The large number of unemployed makes workers afraid to lose their jobs. Our workers struck a chemical plant in Baghdad. The administration, with another so-called union, threatened their jobs, and even threatened to arrest them. So the people abandoned their demands for higher wages and better conditions. In the State Leather Industry Factory, workers only make $100-150 a month. They do dangerous work, and some lose their fingers on sharp instruments, and are denied any compensation. It is a state-owned company, so the administration threatened to arrest workers, saying they had no right to organize a union. Buit the workers organized two strikes in January in spite of that.
In the villages, people work for $1 a day. On construction sites in Nasariya, 100 miles south of Baghdad, they get 6000 dinars, or $4-4.50 a day, in very bad conditions. They work seven days a week. When we called for one day of rest, the administration refused. "We need to finish the building," they said. And we found out that this building is for soldiers, so people were in danger of being killed at any moment by the armed groups. Four explosions took place while they were working. The workers were attacked because they were working on a building for the US Army. The gangs placed bombs on the site, and the Italians discovered three of them.
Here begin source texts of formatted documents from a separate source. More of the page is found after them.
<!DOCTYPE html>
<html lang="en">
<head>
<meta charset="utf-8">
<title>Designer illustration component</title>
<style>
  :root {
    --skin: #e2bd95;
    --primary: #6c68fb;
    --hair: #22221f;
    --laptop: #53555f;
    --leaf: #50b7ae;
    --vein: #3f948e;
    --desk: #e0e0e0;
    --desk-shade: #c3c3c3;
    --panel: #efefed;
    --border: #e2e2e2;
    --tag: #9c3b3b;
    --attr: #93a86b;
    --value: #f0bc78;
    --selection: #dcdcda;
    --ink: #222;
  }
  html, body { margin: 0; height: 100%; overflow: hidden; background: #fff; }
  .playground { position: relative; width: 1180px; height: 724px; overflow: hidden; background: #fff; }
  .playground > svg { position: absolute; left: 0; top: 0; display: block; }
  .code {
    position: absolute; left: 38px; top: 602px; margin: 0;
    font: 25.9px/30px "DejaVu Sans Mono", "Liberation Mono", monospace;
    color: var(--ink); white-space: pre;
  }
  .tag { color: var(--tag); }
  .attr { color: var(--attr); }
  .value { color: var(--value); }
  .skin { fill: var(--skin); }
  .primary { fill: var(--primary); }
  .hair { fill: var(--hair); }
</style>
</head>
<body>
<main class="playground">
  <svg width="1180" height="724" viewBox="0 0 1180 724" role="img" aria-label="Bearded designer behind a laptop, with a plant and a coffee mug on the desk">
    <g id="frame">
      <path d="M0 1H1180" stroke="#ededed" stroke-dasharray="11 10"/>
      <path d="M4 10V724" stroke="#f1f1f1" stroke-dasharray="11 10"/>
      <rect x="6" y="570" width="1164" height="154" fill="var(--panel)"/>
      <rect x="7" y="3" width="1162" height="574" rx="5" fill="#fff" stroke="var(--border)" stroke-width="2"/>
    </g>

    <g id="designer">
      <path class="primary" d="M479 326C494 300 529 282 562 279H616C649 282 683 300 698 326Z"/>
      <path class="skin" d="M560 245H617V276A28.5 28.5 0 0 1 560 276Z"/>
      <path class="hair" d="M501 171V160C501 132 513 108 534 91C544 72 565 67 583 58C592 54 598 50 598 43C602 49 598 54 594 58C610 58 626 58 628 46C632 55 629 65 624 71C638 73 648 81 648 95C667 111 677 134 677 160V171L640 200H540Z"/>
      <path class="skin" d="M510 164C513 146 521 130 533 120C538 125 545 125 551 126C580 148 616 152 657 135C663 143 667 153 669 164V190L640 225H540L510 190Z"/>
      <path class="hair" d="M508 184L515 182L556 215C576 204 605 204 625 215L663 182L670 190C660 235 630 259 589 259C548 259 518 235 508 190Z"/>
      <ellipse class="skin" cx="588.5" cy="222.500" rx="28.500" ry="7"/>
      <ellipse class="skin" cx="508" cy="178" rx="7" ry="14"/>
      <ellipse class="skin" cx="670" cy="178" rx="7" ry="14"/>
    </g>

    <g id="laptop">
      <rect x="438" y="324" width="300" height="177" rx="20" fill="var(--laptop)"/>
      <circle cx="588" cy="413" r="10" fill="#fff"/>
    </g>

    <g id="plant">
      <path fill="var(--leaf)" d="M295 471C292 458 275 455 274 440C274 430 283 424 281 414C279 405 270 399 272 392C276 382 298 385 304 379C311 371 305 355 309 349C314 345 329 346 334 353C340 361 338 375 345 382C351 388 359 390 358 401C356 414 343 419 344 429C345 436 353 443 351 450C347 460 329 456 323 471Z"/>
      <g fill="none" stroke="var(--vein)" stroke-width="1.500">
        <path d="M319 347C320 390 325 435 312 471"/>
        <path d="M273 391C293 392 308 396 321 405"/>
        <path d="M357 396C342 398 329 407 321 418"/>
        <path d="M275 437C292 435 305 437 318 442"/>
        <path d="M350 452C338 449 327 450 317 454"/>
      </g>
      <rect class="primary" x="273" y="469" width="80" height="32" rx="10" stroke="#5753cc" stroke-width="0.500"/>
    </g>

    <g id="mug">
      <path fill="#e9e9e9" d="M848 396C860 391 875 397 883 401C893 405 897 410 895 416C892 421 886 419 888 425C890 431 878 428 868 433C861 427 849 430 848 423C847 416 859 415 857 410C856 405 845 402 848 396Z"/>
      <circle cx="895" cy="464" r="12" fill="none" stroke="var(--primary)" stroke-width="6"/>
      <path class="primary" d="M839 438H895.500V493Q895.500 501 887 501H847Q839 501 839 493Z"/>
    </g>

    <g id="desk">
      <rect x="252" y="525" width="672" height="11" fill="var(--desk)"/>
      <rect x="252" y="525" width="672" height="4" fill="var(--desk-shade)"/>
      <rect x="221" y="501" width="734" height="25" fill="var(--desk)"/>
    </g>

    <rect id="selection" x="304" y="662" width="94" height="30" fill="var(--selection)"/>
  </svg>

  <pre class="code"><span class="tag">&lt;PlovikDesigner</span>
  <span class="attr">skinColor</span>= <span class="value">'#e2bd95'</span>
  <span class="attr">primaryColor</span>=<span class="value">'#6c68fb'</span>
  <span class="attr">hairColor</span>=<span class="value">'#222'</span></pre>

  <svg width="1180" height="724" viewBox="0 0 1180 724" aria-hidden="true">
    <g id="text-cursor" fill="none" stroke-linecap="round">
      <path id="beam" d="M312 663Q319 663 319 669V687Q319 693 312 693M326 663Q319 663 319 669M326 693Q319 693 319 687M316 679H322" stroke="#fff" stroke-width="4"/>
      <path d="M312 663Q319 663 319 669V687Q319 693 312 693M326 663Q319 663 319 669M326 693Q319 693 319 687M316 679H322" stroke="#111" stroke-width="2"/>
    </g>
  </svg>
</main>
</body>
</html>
But one exploded. Even there, the companies try to stop people from joining unions by threatening to fire them.
D: Has the economic situation gotten better over the past year?
F: The prices have gone up very rapidly. Kerosene rose so much that a worker can't buy it. Transport also increased a lot, because the price of fuel went up. Vegetables and food went up because transport went up, and because it's dangerous and expensive to transport it goods. All of this puts a lot of pressure on the wages of the workers.
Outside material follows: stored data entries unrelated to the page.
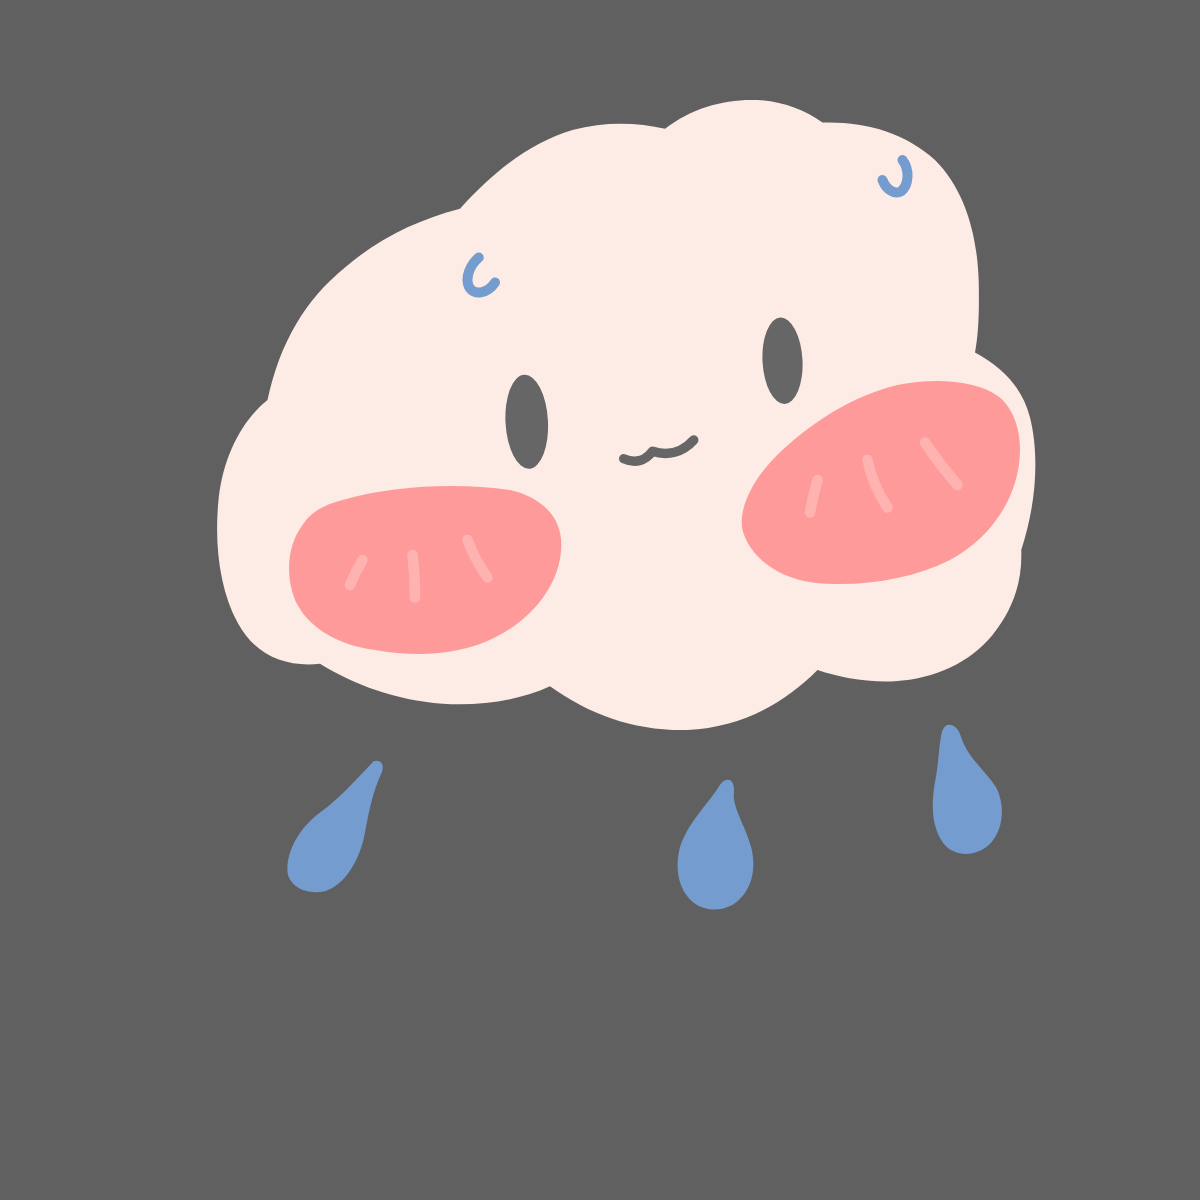
<!DOCTYPE html>
<html lang="en">
<head>
<meta charset="utf-8">
<title>Blushing rain cloud</title>
<style>
:root {
  --backdrop: #606060;
  --cloud: #fcece5;
  --blush: #fe9b9a;
  --blush-light: #ffb3b0;
  --ink: #666666;
  --rain: #759ccf;
}
html, body { margin: 0; padding: 0; overflow: hidden; background: var(--backdrop); }
.canvas { display: block; width: 1200px; height: 1200px; background: var(--backdrop); }
.cloud { fill: var(--cloud); }
.blush { fill: var(--blush); }
.blush-marks { fill: none; stroke: var(--blush-light); stroke-width: 4.2; stroke-linecap: round; }
.eye { fill: var(--ink); }
.mouth { fill: none; stroke: var(--ink); stroke-width: 3.8; stroke-linecap: round; stroke-linejoin: round; }
.sweat { fill: none; stroke: var(--rain); stroke-width: 4; stroke-linecap: round; stroke-linejoin: round; }
.raindrop { fill: var(--rain); }
</style>
</head>
<body>
<svg class="canvas" viewBox="0 0 480 480" role="img" aria-label="A worried, blushing cloud with three raindrops">
  <path class="cloud" d="M107 160 C112 137 122 120 138 107 C152 95 167 88 184 83.500 C197 69 212 57 229 52 C242 48.500 255 49 266 51.500 C277 43 290 39.500 303 40 C313 40.500 322 44 329 49 C346 48.500 362 53 374 64 C386 76 391 94 391.500 113 C391.700 124 391.500 133 390 141 C401 147 409 155 412 167 C415.500 181 415 200 408.500 220 C409 233 405 244 397 254 C388 265 374 271.500 358 272.500 C346 273 336 271 327 268 C313 282 296 291 275 292 C254 292.500 236 286 220 274.500 C208 280 193 282.500 177 281.500 C158 280 142 274 128 265.500 C114 267 102 262 95 249 C88 236 85.500 218 87.500 199 C89.500 182 97 168 107 160 Z"/>

  <g id="blush-cheeks">
    <path class="blush" d="M137 200 C157 194 184 193 204 196 C217 199 225 207 224.500 219 C224 233 214 247 198 255 C184 262 167 263 150 260 C135 258 123 251 118 240 C114 230 115 218 121 210 C125 204 130 202 137 200 Z"/>
    <path class="blush" d="M313 180 C326 168 342 158 359 154 C374 151 391 152 400 159 C408 166 410 180 406 193 C402 206 393 217 380 224 C364 232 343 235 325 233 C311 231 300 223 297 212 C295 202 303 189 313 180 Z"/>
    <g class="blush-marks">
      <path d="M145 224 Q142 229 140 234"/>
      <path d="M165 222 Q166 230 166 239"/>
      <path d="M187 216 Q190 224 195 231"/>
      <path d="M327 192 Q325 199 324 205"/>
      <path d="M347 184 Q349 194 355 203"/>
      <path d="M370 177 Q376 186 383 194"/>
    </g>
  </g>

  <g id="face">
    <ellipse class="eye" cx="210.700" cy="168.700" rx="8.500" ry="18.800" transform="rotate(-3 210.700 168.700)"/>
    <ellipse class="eye" cx="313" cy="144.300" rx="8" ry="17.300" transform="rotate(-3 313 144.300)"/>
    <path class="mouth" d="M249.500 183.500 C254 185.500 258 184.500 261 180.500 C267 182.500 273 181 277.500 176"/>
  </g>

  <g id="sweat-marks" class="sweat">
    <path d="M191.500 103 C188 106 186 111 187.500 114.500 C189.500 118.500 195 117.500 198 113"/>
    <path d="M361 64 C364 68 363.500 74 360.500 76.500 C358 78 354.500 76 353 72"/>
  </g>

  <g id="rain">
    <path class="raindrop" d="M149.500 304.500 C152.500 303.500 154 306 152.500 309.500 C149 317 147.500 325 146 333 C144 344 138 354 130 356.500 C123 358 116 355 115 349 C114.500 340 120 331 128 325 C137 318.500 143 311 149.500 304.500 Z"/>
    <path class="raindrop" d="M290.500 312 C293 311.500 294 314 293.500 318 C293.500 324 298 330 300.500 339 C302.500 347 301 355 295.500 360 C291 364.500 283 365 278 361.500 C272 357 270 349 271.500 341 C273.500 331 282 323 287 315.500 C288.500 313 289.500 312.200 290.500 312 Z"/>
    <path class="raindrop" d="M379 290 C381.500 289.500 383.500 291.500 384.500 295 C387 303 394 308 398.500 315 C402 322 401.500 331 396.500 337 C391 343 382 343 377.500 337.500 C372 330 372.500 320 374.500 310 C375.500 304 375.500 299 376.500 294 C377 291.500 378 290.200 379 290 Z"/>
  </g>
</svg>
</body>
</html>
Q: How was your union formed?
F: Our union came out of the Union of Unemployed of Iraq. We had an 18-day demonstration at the start of the occupation, for unemployment insurance or jobs. Workers started to organize themselves on their own. They were very courageous.
Our organization was founded in the electricity, textile railway, and services industries. The main problem has been how to struggle against the old administration in the factories, and to raise the wages. Our focus from the beginning has been on the daily life issues. We've held a lot of seminars, and prepared our own proposal for the labor coude. The tried to get the Minister of Labor to accept it, but the government already had its own agenda.
People are beginning to see the trade union movement as one made up of workers themselves, not related to the authorities. We have a weak trade union tradition among workers now, because workers see unions as part of the government. The authorities compound this problem by intervening in the trade union movement, with legislation that gives support to one organization and not others. Trade unions are being used by political parties to play a role in Iraq.